Start of Input records
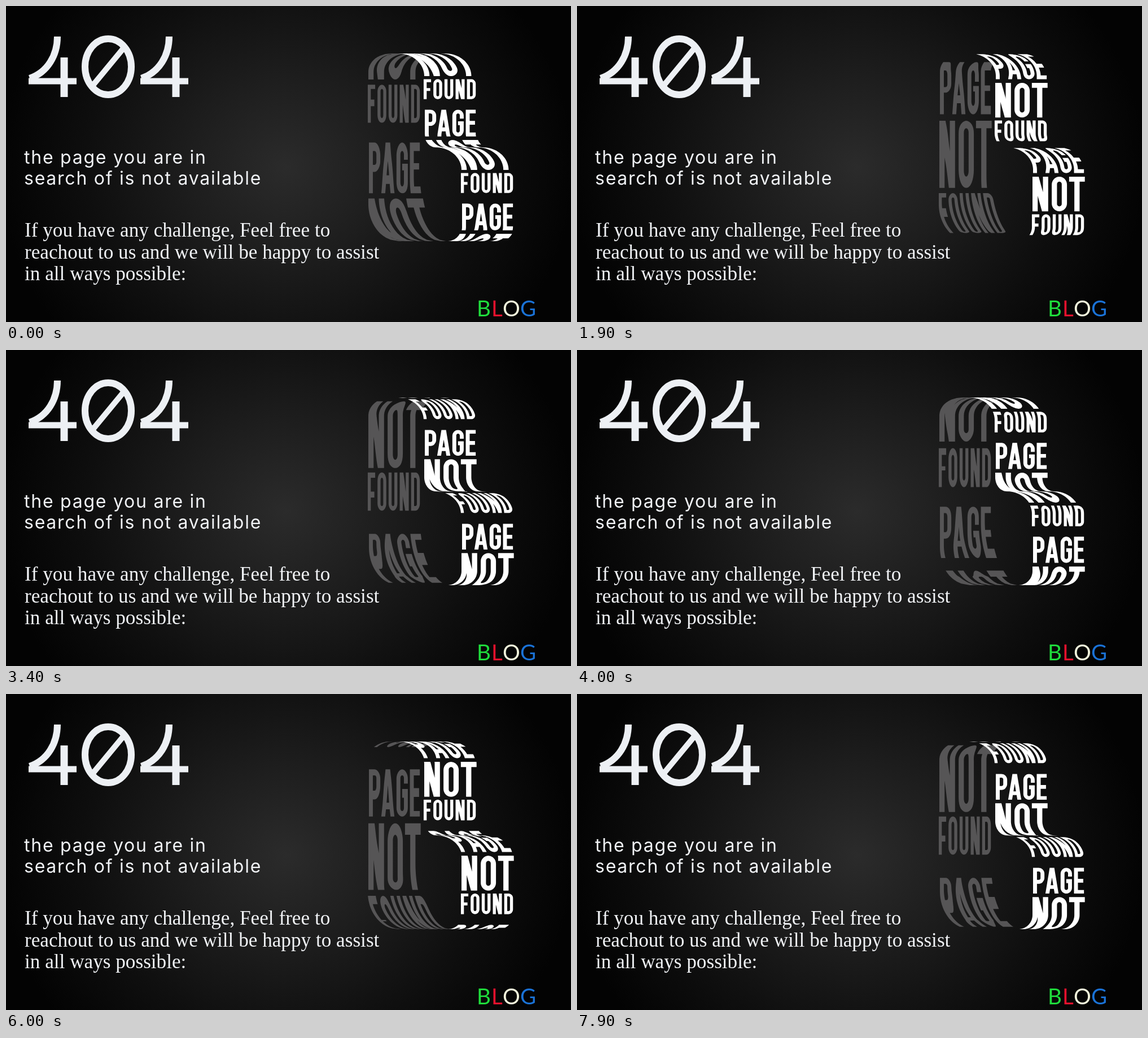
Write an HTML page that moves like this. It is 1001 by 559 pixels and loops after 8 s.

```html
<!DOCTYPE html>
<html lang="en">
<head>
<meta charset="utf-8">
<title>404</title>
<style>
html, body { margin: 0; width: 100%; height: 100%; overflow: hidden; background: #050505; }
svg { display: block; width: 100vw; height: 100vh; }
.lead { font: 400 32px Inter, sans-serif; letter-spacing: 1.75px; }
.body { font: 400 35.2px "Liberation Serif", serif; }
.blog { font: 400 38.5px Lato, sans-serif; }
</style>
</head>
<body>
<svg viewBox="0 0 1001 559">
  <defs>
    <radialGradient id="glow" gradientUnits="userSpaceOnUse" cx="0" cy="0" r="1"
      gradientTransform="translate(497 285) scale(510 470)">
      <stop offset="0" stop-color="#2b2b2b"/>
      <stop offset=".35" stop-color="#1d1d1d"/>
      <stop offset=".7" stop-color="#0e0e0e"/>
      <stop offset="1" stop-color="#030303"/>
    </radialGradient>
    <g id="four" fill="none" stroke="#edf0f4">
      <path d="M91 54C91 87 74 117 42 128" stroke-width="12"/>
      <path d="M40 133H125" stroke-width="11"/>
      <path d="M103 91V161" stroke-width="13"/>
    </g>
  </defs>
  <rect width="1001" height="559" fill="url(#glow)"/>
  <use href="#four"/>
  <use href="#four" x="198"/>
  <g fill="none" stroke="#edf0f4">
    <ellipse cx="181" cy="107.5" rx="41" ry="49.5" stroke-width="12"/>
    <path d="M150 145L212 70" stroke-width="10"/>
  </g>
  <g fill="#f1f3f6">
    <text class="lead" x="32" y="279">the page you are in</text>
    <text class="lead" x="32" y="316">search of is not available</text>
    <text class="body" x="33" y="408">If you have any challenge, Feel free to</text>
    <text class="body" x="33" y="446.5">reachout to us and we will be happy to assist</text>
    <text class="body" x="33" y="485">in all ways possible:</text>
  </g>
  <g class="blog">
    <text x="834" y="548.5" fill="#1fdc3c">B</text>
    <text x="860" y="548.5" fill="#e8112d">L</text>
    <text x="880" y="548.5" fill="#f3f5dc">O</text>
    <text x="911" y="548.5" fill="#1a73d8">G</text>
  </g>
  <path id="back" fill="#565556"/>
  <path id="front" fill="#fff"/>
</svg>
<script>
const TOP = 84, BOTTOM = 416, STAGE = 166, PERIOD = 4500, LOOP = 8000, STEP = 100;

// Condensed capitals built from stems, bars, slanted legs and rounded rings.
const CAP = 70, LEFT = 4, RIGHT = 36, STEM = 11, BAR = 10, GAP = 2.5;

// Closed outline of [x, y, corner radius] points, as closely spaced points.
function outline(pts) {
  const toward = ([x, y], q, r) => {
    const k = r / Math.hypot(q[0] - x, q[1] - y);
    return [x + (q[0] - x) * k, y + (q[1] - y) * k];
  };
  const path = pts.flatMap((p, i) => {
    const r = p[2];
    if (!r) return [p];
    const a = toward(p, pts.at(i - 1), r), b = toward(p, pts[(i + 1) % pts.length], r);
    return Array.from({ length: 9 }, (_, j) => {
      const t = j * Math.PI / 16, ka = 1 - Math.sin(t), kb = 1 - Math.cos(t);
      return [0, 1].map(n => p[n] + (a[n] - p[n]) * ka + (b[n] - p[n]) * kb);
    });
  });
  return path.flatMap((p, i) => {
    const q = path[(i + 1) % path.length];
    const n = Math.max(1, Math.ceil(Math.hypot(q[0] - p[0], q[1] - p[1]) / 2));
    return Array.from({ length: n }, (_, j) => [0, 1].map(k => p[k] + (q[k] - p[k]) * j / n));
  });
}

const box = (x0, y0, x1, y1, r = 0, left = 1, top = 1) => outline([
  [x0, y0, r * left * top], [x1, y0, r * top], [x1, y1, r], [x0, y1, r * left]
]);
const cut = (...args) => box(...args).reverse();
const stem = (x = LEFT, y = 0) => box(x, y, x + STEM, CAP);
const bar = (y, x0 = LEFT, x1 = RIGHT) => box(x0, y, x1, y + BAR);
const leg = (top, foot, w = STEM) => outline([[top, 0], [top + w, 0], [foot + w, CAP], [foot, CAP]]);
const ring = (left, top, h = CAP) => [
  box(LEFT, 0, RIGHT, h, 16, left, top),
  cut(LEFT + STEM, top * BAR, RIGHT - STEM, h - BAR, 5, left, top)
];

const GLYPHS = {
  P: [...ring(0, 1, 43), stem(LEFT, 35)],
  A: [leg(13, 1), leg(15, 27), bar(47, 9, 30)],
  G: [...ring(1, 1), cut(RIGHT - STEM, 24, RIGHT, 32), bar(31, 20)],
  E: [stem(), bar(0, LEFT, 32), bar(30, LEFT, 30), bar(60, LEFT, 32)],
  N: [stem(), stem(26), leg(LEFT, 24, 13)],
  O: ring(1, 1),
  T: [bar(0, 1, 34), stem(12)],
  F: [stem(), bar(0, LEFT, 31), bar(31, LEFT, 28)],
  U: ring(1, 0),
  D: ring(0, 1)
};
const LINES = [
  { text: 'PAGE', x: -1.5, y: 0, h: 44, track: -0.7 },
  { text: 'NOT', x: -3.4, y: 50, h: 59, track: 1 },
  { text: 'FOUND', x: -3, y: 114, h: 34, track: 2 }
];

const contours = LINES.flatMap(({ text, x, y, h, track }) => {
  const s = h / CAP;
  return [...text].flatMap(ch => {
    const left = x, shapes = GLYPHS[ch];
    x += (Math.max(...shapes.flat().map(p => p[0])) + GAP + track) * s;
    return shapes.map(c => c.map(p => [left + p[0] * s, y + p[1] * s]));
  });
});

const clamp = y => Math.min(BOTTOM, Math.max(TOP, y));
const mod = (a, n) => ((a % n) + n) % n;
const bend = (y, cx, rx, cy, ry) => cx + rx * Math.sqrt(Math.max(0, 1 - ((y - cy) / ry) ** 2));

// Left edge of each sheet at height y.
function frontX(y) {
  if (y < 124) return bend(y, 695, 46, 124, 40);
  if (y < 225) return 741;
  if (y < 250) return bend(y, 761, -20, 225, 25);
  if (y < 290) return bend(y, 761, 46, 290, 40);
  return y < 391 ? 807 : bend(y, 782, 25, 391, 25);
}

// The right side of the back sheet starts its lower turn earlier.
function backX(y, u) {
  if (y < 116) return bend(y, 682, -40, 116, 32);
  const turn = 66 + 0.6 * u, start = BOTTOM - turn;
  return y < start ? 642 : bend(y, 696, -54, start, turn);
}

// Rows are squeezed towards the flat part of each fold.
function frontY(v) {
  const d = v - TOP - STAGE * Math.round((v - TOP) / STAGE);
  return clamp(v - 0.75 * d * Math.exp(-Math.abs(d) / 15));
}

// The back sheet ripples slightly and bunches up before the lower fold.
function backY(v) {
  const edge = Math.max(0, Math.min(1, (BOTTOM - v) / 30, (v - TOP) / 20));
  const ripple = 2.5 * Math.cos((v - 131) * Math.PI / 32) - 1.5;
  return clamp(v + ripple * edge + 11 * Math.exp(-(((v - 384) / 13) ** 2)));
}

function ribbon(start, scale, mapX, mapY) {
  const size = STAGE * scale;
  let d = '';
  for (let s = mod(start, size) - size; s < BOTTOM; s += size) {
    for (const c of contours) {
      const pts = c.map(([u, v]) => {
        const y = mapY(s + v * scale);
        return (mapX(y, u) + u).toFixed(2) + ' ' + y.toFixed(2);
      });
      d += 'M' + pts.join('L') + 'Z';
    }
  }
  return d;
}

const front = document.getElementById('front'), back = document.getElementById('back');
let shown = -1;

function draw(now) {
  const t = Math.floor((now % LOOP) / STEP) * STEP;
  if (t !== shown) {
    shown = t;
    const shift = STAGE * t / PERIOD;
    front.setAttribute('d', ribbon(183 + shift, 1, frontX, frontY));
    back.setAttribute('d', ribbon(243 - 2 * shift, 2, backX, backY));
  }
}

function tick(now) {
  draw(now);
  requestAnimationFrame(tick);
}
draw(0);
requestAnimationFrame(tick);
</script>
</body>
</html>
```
End of Input records
Start of Input records
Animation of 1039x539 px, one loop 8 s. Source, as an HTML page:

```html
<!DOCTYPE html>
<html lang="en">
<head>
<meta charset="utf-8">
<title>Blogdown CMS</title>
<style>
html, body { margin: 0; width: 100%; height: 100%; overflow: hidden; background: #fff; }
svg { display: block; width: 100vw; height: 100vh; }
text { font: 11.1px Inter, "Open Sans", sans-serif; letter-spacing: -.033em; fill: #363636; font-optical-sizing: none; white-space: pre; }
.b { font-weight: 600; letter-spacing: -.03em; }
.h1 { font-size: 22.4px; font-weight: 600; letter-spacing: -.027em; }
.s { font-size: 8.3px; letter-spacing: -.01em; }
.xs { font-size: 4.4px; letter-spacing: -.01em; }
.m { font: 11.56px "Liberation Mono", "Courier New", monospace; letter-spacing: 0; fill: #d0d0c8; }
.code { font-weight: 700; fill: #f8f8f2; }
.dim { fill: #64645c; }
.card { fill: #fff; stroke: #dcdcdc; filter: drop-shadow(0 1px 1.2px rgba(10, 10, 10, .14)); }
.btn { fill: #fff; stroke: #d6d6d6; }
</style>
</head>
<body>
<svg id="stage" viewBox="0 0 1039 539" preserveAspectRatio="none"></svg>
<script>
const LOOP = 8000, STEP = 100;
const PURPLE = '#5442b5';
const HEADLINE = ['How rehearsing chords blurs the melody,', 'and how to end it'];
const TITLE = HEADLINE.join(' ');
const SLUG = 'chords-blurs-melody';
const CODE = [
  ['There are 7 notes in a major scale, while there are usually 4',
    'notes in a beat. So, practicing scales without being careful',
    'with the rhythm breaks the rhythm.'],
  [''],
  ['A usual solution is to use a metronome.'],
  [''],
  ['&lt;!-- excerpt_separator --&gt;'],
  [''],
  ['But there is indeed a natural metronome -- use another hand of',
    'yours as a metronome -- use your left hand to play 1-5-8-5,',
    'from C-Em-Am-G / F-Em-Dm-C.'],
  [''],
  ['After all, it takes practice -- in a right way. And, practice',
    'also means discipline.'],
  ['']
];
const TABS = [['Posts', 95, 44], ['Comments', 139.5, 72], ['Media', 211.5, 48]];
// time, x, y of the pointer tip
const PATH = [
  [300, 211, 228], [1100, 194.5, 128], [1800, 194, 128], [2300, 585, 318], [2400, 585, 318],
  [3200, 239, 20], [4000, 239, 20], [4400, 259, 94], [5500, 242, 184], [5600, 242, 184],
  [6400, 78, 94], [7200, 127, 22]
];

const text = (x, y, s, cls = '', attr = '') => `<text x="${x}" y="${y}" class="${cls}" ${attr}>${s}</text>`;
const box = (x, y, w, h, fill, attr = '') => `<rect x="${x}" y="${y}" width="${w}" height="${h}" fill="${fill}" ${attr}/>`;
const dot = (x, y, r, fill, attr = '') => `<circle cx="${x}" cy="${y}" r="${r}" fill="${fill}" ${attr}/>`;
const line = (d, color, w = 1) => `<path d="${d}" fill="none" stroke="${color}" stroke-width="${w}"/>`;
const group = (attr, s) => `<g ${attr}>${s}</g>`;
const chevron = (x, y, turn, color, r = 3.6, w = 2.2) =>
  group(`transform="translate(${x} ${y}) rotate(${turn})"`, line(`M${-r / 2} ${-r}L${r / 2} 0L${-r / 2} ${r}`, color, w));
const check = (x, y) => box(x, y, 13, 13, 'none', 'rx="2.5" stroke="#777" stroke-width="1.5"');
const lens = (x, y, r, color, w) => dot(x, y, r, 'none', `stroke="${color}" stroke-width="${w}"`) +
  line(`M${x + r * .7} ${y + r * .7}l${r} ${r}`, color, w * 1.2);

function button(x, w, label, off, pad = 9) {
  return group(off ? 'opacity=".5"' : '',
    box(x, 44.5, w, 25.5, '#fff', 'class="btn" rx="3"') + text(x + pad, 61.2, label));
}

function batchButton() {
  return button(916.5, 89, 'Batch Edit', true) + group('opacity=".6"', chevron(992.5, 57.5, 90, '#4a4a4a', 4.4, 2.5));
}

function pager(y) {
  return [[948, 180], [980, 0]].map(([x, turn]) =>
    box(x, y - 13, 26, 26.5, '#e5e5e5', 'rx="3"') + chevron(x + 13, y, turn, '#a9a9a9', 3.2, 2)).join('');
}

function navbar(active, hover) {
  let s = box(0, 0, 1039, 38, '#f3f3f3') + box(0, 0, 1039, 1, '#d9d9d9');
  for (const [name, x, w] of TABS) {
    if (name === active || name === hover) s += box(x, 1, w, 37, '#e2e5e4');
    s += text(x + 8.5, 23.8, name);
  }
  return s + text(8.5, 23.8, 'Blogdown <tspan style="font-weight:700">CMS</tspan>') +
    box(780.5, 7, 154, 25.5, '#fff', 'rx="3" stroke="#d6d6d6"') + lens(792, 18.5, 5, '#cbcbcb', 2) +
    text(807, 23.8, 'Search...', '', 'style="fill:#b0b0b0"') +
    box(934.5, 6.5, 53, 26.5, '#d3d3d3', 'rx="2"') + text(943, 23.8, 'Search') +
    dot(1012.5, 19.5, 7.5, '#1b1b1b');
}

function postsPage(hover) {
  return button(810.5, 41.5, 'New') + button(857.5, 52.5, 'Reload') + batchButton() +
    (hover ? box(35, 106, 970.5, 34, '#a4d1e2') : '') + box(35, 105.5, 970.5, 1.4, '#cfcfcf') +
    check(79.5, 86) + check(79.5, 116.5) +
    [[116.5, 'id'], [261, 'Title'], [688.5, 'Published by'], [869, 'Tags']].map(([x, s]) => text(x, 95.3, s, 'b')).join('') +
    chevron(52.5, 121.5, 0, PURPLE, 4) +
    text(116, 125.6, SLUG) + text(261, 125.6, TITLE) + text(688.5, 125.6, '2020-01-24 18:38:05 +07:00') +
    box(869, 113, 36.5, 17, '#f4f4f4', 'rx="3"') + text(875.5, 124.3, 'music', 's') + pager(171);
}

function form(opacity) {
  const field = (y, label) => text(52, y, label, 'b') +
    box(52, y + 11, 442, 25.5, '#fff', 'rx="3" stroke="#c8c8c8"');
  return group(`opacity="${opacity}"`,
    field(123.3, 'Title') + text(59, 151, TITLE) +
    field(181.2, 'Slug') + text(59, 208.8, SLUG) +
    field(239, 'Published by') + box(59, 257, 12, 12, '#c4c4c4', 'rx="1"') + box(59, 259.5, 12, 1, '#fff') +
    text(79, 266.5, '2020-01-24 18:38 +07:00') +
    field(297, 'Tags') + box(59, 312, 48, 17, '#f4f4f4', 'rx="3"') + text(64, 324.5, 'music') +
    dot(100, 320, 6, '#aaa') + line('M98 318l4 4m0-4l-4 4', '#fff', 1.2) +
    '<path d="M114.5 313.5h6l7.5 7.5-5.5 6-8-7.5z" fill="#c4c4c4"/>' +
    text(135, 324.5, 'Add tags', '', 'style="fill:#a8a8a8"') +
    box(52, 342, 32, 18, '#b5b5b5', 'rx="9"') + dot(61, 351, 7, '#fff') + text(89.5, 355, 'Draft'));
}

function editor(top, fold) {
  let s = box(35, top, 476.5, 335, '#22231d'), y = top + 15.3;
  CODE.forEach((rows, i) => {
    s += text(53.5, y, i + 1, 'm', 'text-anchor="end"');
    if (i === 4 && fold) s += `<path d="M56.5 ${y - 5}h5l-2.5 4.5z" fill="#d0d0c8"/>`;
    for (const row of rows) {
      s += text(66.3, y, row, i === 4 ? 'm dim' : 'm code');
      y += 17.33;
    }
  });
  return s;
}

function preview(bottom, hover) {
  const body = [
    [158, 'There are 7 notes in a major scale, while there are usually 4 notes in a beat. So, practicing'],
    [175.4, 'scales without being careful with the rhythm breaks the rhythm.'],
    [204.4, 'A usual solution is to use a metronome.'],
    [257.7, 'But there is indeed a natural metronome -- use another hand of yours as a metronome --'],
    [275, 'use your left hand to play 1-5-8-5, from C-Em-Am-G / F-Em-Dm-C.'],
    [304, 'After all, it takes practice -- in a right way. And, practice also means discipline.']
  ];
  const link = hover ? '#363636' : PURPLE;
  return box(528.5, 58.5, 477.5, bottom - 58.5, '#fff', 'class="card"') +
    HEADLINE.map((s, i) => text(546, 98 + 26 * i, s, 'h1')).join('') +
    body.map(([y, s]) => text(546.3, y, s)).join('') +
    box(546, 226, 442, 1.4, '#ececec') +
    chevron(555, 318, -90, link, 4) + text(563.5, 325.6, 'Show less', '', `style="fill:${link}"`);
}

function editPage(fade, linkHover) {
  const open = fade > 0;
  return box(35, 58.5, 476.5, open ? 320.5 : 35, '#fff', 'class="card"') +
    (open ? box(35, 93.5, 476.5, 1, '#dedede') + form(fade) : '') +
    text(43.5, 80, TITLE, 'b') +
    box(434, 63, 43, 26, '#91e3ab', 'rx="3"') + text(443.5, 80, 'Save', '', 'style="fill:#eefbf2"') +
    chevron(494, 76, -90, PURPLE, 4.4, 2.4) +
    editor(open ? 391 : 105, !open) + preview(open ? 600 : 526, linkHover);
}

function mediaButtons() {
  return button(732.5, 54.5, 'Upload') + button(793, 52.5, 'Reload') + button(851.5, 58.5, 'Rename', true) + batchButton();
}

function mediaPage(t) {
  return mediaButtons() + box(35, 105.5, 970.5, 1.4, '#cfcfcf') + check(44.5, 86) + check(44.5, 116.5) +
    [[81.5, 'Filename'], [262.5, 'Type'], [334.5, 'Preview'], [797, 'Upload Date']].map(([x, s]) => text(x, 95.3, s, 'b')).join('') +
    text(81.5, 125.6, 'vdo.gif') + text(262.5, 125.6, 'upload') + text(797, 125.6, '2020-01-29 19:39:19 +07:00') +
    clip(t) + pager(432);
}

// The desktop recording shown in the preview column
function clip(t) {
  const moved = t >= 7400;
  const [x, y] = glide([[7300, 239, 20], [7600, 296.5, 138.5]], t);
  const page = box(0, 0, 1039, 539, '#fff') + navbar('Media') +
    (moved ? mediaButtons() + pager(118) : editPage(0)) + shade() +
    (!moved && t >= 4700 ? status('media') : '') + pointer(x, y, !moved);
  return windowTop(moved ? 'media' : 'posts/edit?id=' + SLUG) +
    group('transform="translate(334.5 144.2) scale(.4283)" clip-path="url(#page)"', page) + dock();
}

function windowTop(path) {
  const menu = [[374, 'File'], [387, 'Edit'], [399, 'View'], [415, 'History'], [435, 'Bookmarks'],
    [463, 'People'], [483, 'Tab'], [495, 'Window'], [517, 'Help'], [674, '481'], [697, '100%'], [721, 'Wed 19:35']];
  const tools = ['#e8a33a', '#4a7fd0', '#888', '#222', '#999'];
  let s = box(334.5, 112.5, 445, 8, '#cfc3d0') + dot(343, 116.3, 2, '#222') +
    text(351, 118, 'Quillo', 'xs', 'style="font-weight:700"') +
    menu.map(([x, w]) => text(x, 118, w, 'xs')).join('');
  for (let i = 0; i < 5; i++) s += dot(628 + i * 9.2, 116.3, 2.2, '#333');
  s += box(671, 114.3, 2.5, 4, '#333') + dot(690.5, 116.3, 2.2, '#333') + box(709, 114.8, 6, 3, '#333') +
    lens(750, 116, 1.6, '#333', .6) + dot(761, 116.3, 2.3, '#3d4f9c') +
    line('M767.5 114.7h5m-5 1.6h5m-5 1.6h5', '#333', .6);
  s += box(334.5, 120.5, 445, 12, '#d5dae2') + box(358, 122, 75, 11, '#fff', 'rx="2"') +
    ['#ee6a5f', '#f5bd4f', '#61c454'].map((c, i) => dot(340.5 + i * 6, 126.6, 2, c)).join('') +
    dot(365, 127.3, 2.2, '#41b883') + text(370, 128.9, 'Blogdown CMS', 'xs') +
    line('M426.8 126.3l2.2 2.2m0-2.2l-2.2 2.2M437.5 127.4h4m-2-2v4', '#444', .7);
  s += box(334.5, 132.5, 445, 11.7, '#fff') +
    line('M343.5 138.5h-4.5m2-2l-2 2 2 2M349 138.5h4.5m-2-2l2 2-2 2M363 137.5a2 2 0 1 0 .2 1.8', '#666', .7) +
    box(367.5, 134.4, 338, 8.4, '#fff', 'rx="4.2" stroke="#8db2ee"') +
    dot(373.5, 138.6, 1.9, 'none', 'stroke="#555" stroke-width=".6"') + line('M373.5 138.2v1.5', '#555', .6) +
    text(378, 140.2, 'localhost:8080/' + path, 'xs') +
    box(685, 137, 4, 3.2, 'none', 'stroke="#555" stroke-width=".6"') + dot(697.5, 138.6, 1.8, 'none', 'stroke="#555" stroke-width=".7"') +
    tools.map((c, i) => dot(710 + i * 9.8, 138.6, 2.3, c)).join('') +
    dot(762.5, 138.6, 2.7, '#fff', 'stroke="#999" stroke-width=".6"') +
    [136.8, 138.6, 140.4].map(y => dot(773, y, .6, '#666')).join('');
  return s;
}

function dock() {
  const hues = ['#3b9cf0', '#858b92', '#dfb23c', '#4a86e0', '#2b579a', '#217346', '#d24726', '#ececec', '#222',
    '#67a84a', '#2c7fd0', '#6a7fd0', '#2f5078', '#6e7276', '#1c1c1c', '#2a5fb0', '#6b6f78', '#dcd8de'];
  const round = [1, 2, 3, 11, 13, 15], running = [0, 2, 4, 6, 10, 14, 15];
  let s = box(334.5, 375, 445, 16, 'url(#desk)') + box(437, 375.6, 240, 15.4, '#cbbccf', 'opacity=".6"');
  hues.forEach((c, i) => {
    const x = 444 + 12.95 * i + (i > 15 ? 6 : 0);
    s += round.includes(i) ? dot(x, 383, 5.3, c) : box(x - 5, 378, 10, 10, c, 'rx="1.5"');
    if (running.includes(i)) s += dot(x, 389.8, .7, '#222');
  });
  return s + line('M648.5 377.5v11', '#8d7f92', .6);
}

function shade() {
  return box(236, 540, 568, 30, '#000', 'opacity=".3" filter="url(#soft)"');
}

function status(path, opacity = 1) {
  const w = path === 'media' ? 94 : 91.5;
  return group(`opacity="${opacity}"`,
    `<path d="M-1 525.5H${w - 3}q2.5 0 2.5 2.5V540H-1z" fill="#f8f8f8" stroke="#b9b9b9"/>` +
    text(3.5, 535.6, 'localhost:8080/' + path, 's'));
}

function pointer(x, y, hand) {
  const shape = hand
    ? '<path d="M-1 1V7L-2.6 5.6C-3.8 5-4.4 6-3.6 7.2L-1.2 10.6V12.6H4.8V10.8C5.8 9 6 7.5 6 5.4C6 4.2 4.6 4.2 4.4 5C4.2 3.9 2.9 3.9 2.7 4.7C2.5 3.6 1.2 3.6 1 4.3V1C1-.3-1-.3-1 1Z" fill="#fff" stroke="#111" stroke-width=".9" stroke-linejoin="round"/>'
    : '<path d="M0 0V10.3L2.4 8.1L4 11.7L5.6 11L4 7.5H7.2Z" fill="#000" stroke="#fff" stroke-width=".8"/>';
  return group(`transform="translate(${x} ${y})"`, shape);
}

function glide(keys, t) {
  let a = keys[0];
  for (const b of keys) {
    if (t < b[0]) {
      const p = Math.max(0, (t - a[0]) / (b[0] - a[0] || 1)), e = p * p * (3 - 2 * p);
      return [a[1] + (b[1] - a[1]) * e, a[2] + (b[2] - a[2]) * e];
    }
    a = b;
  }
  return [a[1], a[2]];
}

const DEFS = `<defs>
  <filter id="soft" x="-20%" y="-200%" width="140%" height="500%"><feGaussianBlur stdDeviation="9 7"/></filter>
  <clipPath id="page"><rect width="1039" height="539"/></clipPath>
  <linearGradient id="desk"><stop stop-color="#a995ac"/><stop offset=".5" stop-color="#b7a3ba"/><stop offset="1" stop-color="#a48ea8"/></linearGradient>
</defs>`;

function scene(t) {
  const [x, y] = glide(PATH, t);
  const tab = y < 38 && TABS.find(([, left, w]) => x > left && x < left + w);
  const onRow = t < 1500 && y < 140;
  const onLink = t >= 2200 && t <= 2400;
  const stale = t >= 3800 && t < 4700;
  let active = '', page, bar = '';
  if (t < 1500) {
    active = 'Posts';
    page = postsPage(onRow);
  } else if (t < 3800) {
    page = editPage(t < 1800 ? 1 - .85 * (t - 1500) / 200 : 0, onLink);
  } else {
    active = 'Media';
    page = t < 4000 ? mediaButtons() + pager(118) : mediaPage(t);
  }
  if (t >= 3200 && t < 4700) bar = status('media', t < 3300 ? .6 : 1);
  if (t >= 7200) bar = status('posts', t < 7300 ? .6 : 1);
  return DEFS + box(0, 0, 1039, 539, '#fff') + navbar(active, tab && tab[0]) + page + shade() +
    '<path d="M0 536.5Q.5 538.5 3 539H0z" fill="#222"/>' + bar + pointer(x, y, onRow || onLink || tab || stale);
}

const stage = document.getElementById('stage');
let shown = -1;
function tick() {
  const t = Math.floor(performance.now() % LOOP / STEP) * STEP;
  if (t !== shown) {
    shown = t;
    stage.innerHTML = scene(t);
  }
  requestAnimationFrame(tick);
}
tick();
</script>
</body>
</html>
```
End of Input records
#### Exercise details
Find each line in the records holding the string "ribbon" and show it.

#### Response to this task
function ribbon(start, scale, mapX, mapY) {
    front.setAttribute('d', ribbon(183 + shift, 1, frontX, frontY));
    back.setAttribute('d', ribbon(243 - 2 * shift, 2, backX, backY));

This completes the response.